- Act LXXVIII of 1993 on the renting and selling of housing and premises (art. 23. (2))
Can the tenants suspend the rent because they cannot use the rental unit during the pandemic?
There are no specific rules in the law regarding the suspension of the rental relationship, so in this case again what was agreed in the rental contract should apply.
By mutual agreement (as stated under 1.) the rental contract can be changed at any time. So the parties can agree on what to do with the rental unit and the rent until the tenant cannot live in it due to the pandemic.
Rentals belonging to the municipality can be an exception from this. Municipalities can make it a condition that the tenant must live in the rental unit habitually. In case the tenant cannot live in the flat habitually because of the pandemic situation, it is advisable to contact the municipality to get information about the possible consequences.
- Act V on the Civil Code (art. 6:191)
- Act LXXVIII of 1993 on the renting and selling of housing and premises (art. 3. (2))
Can the tenants suspend the rental relationship if they cannot use the rental property (regulations regarding non-residential premises)?
The suspension of rent in case of non-residential premises should be based on the agreement between the renter and the lesser. In case of municipality owned non-residential premises, the local municipality decrees regulate the suspension. So that needs to be taken into account. Additionally the parties can also at any time modify the rental contract by mutual agreement, and can decide to terminate the rent.
- Act V on the Civil Code (art. 6:191)
- Act LXXVIII of 1993 on the renting and selling of housing and premises (art. 36. (2), art. 37.)
What can the landlord/owner do according to the modified rules if the tenant fails to pay the rent?
There are no provisions regulating this question in the government decrees brought since the introduction of the “state of danger”, so the landlord/owner can terminate the rental contract in case of non-payment still based on the relevant parts of the Act on Housing (art. 25.). In case the tenant fails to give the rental property back to the possession of the landlord/owner after the termination of the contract, they will be obliged to pay “user fees”.
What can a tenant do if the landlord/owner calls on the tenant to leave the rental unit, despite paying on time or not having any other extraordinary reason to terminate the rental agreement?

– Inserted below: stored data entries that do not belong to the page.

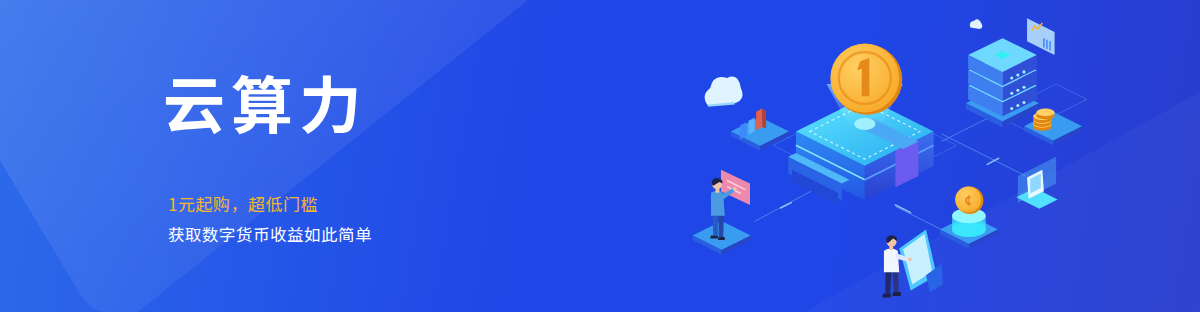
<!DOCTYPE html>
<html lang="zh">
<head>
<meta charset="utf-8">
<title>云算力</title>
<link rel="stylesheet" href="https://fonts.googleapis.com/css2?family=Noto+Sans+SC:wght@400;700&display=swap">
<style>
:root{
  --bg-left:#2d6bea;
  --bg-mid:#1f46e6;
  --bg-right:#2a3ccd;
  --text-white:#ffffff;
  --text-gold:#f6b52f;
  --coin:#f8a928;
  --coin-light:#ffd064;
  --coin-dark:#e28612;
  --skin:#f3c5a5;
  --hair:#1c2346;
  --shirt-blue:#4a9be0;
  --shirt-white:#f2f6ff;
  --pants-blue:#2a5bc4;
  --pants-navy:#1f2a6b;
}
*{margin:0;padding:0;box-sizing:border-box}
html,body{width:1200px;height:312px;overflow:hidden}
.banner{position:relative;display:block;width:1200px;height:312px;overflow:hidden;text-decoration:none;
  background:linear-gradient(100deg,var(--bg-left) 0%,var(--bg-mid) 45%,var(--bg-mid) 70%,var(--bg-right) 100%);
  font-family:"Noto Sans SC",sans-serif}
.banner-art{position:absolute;inset:0;width:1200px;height:312px}
.headline{position:absolute;left:163px;top:70px;color:var(--text-white);font-size:62px;font-weight:700;letter-spacing:6px;line-height:1}
.tagline{position:absolute;left:168px;top:191px;color:var(--text-gold);font-size:17px;font-weight:400;letter-spacing:.5px}
.subline{position:absolute;left:168px;top:222px;color:var(--text-white);font-size:16.5px;font-weight:400;letter-spacing:.5px}
</style>
</head>
<body>
<a class="banner" href="#">
<svg class="banner-art" viewBox="0 0 1568 408" preserveAspectRatio="none" aria-hidden="true">
  <defs>
    <linearGradient id="sheen" x1="0" y1="0" x2="1" y2="1">
      <stop offset="0" stop-color="#ffffff" stop-opacity=".12"/>
      <stop offset="1" stop-color="#ffffff" stop-opacity=".02"/>
    </linearGradient>
    <linearGradient id="topFace" x1="0" y1="0" x2="1" y2="1">
      <stop offset="0" stop-color="#5fe6ff"/>
      <stop offset="1" stop-color="#25a8f0"/>
    </linearGradient>
    <linearGradient id="sideLeft" x1="0" y1="0" x2="0" y2="1">
      <stop offset="0" stop-color="#2f8af2"/>
      <stop offset="1" stop-color="#2356e4"/>
    </linearGradient>
    <linearGradient id="sideRight" x1="0" y1="0" x2="0" y2="1">
      <stop offset="0" stop-color="#3a6ff0"/>
      <stop offset="1" stop-color="#2a3fcf"/>
    </linearGradient>
    <linearGradient id="lightBeam" x1="0" y1="0" x2="0" y2="1">
      <stop offset="0" stop-color="#bff6ff" stop-opacity=".9"/>
      <stop offset="1" stop-color="#bff6ff" stop-opacity="0"/>
    </linearGradient>
    <radialGradient id="coinFace" cx=".4" cy=".35" r=".7">
      <stop offset="0" stop-color="var(--coin-light)"/>
      <stop offset="1" stop-color="var(--coin)"/>
    </radialGradient>
    <g id="tile">
      <path d="M0 0 L38 -19 L76 0 L38 19 Z" fill="#3a9cf0"/>
      <path d="M0 0 L38 19 L38 25 L0 6 Z" fill="#2a5ee0"/>
      <path d="M76 0 L38 19 L38 25 L76 6 Z" fill="#2846c8"/>
    </g>
    <g id="serverUnit">
      <path d="M-45 0 L0 -22 L45 0 L0 22 Z" fill="#6fd8ff"/>
      <path d="M-45 0 L0 22 L0 40 L-45 18 Z" fill="#3e7ef0"/>
      <path d="M45 0 L0 22 L0 40 L45 18 Z" fill="#2f4fd6"/>
      <circle cx="12" cy="30" r="2" fill="#aef"/><circle cx="20" cy="26" r="2" fill="#aef"/><circle cx="28" cy="22" r="2" fill="#aef"/>
    </g>
    <g id="miniCoin">
      <ellipse cx="0" cy="4" rx="12" ry="5" fill="var(--coin-dark)"/>
      <ellipse cx="0" cy="0" rx="12" ry="5" fill="var(--coin-light)"/>
    </g>
  </defs>

  <path d="M0 0 L690 0 L180 408 L140 408 Q120 408 105 385 L0 210 Z" fill="url(#sheen)"/>
  <path d="M1050 408 L1568 120 L1568 408 Z" fill="#ffffff" opacity=".03"/>

  <g stroke="#7fd8ff" stroke-width="1.2" opacity=".45" fill="none">
    <path d="M985 290 L1060 250"/>
    <path d="M1170 270 L1250 310"/>
    <path d="M1230 185 L1320 140"/>
    <path d="M1230 175 L1340 230"/>
    <path d="M1030 180 L990 160"/>
  </g>
  <g fill="none" stroke="#6ad0ff" stroke-width="1" opacity=".35">
    <path d="M1010 190 L1130 130 L1250 190 L1130 250 Z"/>
    <path d="M1300 150 L1380 110 L1420 130 L1340 170 Z"/>
  </g>

  <g class="central-platform">
    <path d="M1040 172 L1130 127 L1220 172 L1130 217 Z" fill="url(#topFace)"/>
    <path d="M1058 172 L1130 136 L1202 172 L1130 208 Z" fill="none" stroke="#c8f6ff" stroke-width="1.5" stroke-dasharray="4 4"/>
    <path d="M1040 172 L1130 217 L1130 262 L1040 217 Z" fill="url(#sideLeft)"/>
    <path d="M1220 172 L1130 217 L1130 262 L1220 217 Z" fill="url(#sideRight)"/>
    <path d="M1040 190 L1130 235" stroke="#7fe6ff" stroke-width="2"/>
    <path d="M1130 235 L1220 190" stroke="#5aa0ff" stroke-width="2"/>
    <path d="M1170 197 L1200 182 L1200 230 L1170 245 Z" fill="#6b5cf0"/>
    <path d="M1120 165 L1180 195 L1200 185 L1140 155 Z" fill="#4aa8f5"/>
    <path d="M1030 205 L1100 240 L1100 262 L1030 227 Z" fill="#2a64e6"/>
    <path d="M1030 205 L1040 200 L1110 235 L1100 240 Z" fill="#4fb8f7"/>
    <path d="M1035 222 L1095 252 L1095 268 L1035 238 Z" fill="#2148d6"/>
  </g>

  <path d="M1080 110 L1180 110 L1150 165 L1110 165 Z" fill="url(#lightBeam)" opacity=".6"/>
  <ellipse cx="1130" cy="162" rx="14" ry="8" fill="#9ff0ff"/>
  <g class="feature-coin">
    <circle cx="1133" cy="104" r="46" fill="var(--coin-dark)"/>
    <circle cx="1130" cy="102" r="45" fill="url(#coinFace)"/>
    <circle cx="1130" cy="102" r="34" fill="none" stroke="var(--coin-dark)" stroke-width="3" opacity=".6"/>
    <path d="M1124 80 L1136 76 L1136 126 L1126 126 L1126 90 L1120 92 Z" fill="#e4891a"/>
  </g>

  <path d="M925 138 Q915 125 928 115 Q932 96 950 102 Q965 95 968 115 Q975 130 960 135 Z" fill="#dff4ff"/>
  <path d="M925 138 L960 135" stroke="#9cd4ff" stroke-width="3"/>
  <path d="M1268 36 Q1265 28 1273 27 Q1278 22 1282 30 Q1286 36 1280 38 Z" fill="#dff4ff"/>

  <use href="#tile" x="955" y="172"/>
  <path d="M967 164 L975 160 L975 178 L967 182 Z" fill="#3f86ff"/>
  <path d="M978 158 L986 154 L986 172 L978 176 Z" fill="#5ab4ff"/>
  <path d="M988 146 L996 142 L996 166 L988 170 Z" fill="#e85f4a"/>
  <path d="M996 142 L1001 145 L1001 168 L996 166 Z" fill="#b8412f"/>

  <use href="#tile" transform="translate(1262 135) scale(1.26)"/>
  <g class="server-stack">
    <use href="#serverUnit" x="1310" y="112"/>
    <use href="#serverUnit" x="1310" y="92"/>
    <use href="#serverUnit" x="1310" y="72"/>
    <path d="M1300 72 L1310 67 L1320 72 L1310 77 Z" fill="#2ff0f0"/>
  </g>

  <use href="#tile" x="1338" y="165"/>
  <use href="#miniCoin" x="1362" y="162"/>
  <use href="#miniCoin" x="1362" y="157"/>
  <use href="#miniCoin" x="1362" y="152"/>
  <use href="#miniCoin" x="1366" y="147"/>

  <path d="M1342 24 L1378 42 L1378 72 L1342 54 Z" fill="#bfe8ff" opacity=".85"/>
  <path d="M1348 40 L1352 34 L1356 38 L1362 30" stroke="#f6b52f" stroke-width="2" fill="none"/>
  <path d="M1364 50 L1364 62 M1368 52 L1368 64 M1372 54 L1372 66" stroke="#3f86ff" stroke-width="2"/>

  <path d="M1330 265 L1380 240 L1380 205 L1330 230 Z" fill="#5fd0ff" opacity=".35"/>
  <path d="M1328 258 L1358 273 L1382 261 L1352 246 Z" fill="#52e0ff"/>
  <path d="M1342 232 L1362 222 L1364 250 L1344 260 Z" fill="#e8f8ff"/>
  <path d="M1346 234 L1360 227 L1360 246 L1346 253 Z" fill="#8fd8ff"/>

  <use href="#tile" x="1228" y="300"/>
  <ellipse cx="1266" cy="300" rx="22" ry="10" fill="#2fd0f5"/>
  <path d="M1244 282 L1244 300 A22 10 0 0 0 1288 300 L1288 282 Z" fill="#3ef0ff" opacity=".7"/>
  <ellipse cx="1266" cy="282" rx="22" ry="10" fill="#8ff8ff"/>
  <circle cx="1267" cy="262" r="18" fill="var(--coin-dark)"/>
  <circle cx="1265" cy="261" r="17" fill="url(#coinFace)"/>
  <text x="1265" y="268" font-size="17" font-weight="700" fill="#e4891a" text-anchor="middle" font-family="Noto Sans SC, sans-serif">¢</text>

  <!-- analyst at pink screen -->
  <use href="#tile" x="905" y="308"/>
  <path d="M942 222 L980 240 L980 268 L942 250 Z" fill="#ff8fa8" opacity=".92"/>
  <path d="M950 236 L974 248 M950 244 L968 253" stroke="#ffd0dc" stroke-width="2"/>
  <g class="analyst">
    <path d="M931 280 L938 280 L938 308 L932 308 Z" fill="var(--pants-blue)"/>
    <path d="M939 280 L946 280 L945 310 L939 310 Z" fill="#2348aa"/>
    <path d="M929 308 L938 308 L938 312 L928 312 Z" fill="var(--hair)"/>
    <path d="M939 310 L947 310 L947 314 L938 314 Z" fill="var(--hair)"/>
    <path d="M929 252 Q937 247 945 252 L947 282 L929 282 Z" fill="var(--shirt-blue)"/>
    <path d="M943 255 L958 246 L960 250 L945 261 Z" fill="var(--shirt-blue)"/>
    <circle cx="960" cy="247" r="2.5" fill="var(--skin)"/>
    <rect x="935" y="246" width="5" height="6" fill="var(--skin)"/>
    <circle cx="937" cy="241" r="6.5" fill="var(--skin)"/>
    <path d="M930 241 Q930 232 938 233 Q945 234 944 240 L940 238 L932 243 Z" fill="var(--hair)"/>
  </g>

  <!-- operator at tablet -->
  <path d="M1175 325 L1210 300 L1224 360 L1190 380 Z" fill="#4fc8ff"/>
  <path d="M1180 326 L1208 306 L1218 355 L1192 372 Z" fill="#c8f0ff"/>
  <path d="M1210 360 L1230 345 L1232 372 L1215 382 Z" fill="#2a64e6"/>
  <g class="operator">
    <path d="M1157 354 L1165 354 L1163 384 L1157 384 Z" fill="var(--pants-navy)"/>
    <path d="M1166 354 L1174 354 L1174 382 L1168 382 Z" fill="#2a357e"/>
    <path d="M1154 384 L1164 384 L1164 389 L1153 389 Z" fill="var(--hair)"/>
    <path d="M1167 382 L1177 382 L1177 387 L1166 387 Z" fill="var(--hair)"/>
    <path d="M1155 328 Q1164 322 1173 328 L1175 356 L1155 356 Z" fill="var(--shirt-white)"/>
    <path d="M1171 331 L1187 337 L1186 342 L1170 338 Z" fill="#dfe8fb"/>
    <circle cx="1189" cy="339" r="2.5" fill="var(--skin)"/>
    <rect x="1162" y="321" width="5" height="6" fill="var(--skin)"/>
    <circle cx="1165" cy="316" r="6.5" fill="var(--skin)"/>
    <path d="M1158 316 Q1157 307 1166 308 Q1173 309 1172 315 L1167 312 L1160 318 Z" fill="var(--hair)"/>
  </g>

  <g stroke="#aef4ff" stroke-width="2" stroke-linecap="round" opacity=".7">
    <path d="M1290 215 L1305 207"/><path d="M1170 268 L1190 278"/><path d="M1020 272 L1034 265"/>
  </g>
</svg>
<h1 class="headline">云算力</h1>
<p class="tagline">1元起购，超低门槛</p>
<p class="subline">获取数字货币收益如此简单</p>
</a>
</body>
</html>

The tenant can inform the landlord/owner that leaving the rental unit can only take place as it is regulated by the general rules. Accordingly, the landlord/owner can only terminate the rental contract in writing, giving deadlines with regard to the type of the contract (fixed or non-fixed term), and with reference to reasons listed in the law or in the rental contract. The tenant can only be called upon to leave the rental unit after this.
Restrictions on movement: I am not registered at the address where I actually live, what will happen now?

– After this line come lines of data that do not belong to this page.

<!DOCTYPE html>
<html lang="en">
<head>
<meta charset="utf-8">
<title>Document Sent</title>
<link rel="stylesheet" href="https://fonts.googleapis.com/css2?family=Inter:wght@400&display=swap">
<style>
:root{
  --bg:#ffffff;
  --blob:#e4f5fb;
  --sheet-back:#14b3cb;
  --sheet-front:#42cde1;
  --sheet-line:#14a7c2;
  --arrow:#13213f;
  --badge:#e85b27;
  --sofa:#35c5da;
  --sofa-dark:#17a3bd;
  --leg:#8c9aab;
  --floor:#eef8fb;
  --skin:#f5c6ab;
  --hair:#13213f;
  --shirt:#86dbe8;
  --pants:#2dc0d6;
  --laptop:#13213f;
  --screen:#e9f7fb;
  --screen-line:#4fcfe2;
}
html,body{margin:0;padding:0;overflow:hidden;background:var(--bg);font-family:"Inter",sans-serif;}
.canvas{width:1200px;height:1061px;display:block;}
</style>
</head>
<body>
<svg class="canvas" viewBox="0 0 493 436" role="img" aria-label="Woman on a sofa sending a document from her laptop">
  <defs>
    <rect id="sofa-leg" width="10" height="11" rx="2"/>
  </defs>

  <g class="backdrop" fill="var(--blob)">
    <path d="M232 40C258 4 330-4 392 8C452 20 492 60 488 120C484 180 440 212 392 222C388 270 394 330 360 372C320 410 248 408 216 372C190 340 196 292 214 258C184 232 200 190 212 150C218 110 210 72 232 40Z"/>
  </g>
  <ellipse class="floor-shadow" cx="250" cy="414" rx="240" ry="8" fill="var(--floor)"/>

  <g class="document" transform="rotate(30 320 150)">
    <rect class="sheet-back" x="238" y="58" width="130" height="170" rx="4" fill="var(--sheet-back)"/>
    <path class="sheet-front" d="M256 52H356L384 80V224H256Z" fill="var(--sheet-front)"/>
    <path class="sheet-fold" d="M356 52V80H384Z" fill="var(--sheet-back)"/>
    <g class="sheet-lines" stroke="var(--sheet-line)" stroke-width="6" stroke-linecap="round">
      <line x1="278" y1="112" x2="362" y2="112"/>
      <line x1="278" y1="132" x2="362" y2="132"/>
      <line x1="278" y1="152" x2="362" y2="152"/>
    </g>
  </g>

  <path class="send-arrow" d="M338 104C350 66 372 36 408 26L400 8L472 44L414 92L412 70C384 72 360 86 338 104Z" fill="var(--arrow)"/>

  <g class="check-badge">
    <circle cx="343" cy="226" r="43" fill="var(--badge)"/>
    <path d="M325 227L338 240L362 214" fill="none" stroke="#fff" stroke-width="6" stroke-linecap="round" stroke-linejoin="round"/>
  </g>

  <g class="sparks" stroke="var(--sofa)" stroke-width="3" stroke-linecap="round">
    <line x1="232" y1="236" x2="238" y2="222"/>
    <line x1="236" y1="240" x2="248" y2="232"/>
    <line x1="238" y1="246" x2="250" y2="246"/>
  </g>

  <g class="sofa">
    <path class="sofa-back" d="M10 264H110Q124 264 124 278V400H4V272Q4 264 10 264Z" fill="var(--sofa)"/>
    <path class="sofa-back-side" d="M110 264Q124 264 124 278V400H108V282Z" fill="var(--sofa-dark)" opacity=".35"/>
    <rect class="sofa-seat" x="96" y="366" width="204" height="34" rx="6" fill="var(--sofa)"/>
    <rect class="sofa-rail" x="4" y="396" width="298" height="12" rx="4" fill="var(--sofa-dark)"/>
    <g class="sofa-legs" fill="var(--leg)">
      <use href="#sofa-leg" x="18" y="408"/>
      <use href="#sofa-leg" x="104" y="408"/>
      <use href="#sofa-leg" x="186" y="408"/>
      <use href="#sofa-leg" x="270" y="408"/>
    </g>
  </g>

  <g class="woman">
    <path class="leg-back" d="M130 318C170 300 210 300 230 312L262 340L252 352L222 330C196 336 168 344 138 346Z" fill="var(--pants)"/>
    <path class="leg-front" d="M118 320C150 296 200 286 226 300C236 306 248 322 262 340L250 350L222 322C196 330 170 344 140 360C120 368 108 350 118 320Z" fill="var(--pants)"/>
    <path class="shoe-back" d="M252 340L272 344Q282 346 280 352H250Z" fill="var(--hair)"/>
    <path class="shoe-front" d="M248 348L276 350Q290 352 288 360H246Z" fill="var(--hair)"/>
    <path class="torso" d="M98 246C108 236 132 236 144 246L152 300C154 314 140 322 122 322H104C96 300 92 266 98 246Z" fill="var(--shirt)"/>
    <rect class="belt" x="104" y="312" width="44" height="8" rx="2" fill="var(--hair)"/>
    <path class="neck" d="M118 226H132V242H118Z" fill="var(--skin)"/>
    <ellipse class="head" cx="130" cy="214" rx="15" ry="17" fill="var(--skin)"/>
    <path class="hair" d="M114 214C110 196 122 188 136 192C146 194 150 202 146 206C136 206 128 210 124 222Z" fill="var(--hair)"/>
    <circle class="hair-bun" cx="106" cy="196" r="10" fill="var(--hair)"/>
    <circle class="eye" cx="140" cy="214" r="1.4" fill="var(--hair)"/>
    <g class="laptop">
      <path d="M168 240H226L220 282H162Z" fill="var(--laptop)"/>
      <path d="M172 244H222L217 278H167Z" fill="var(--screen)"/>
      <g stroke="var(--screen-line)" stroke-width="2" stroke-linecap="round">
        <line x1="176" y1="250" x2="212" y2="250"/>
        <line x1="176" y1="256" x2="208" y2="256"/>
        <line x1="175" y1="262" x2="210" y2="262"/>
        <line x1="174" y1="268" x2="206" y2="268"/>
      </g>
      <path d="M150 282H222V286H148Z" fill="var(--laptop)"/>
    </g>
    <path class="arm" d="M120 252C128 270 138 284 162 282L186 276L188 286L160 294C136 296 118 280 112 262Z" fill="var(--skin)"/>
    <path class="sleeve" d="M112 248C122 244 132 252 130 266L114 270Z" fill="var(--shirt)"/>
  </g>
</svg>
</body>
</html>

The government decree regulating the restrictions on the freedom of movement raises more questions than it answers. The Streetlawyers see several problems regarding this decree, and thus have no concept yet how it will be applied in practice. We will get more answers to that dilemma in the coming days. We, however, would advise those who don’t actually live at their official address or their official place of residence to always carry a copy of their rental contract with them, so that they can prove that they live in the neighbourhood in case of a potential check up.
- Government decree no. 71/2020 (III. 27.) on the restrictions on movement outside
I would like to move to another place. Do I violate the restrictions on movement with moving places?
No. According to the government decree, one can leave their home for the sake of personal business, and we consider moving to fall under that category.
- Government decree no. 71/2020 (III. 27.) on the restrictions on movement outside (art. 4. (1) (r))
The Streetlawyer Association provides free legal aid to homeless people and people living in housing poverty. In case your housing situation becomes uncertain or you experience any kind of legal violation or abuse, please contact us: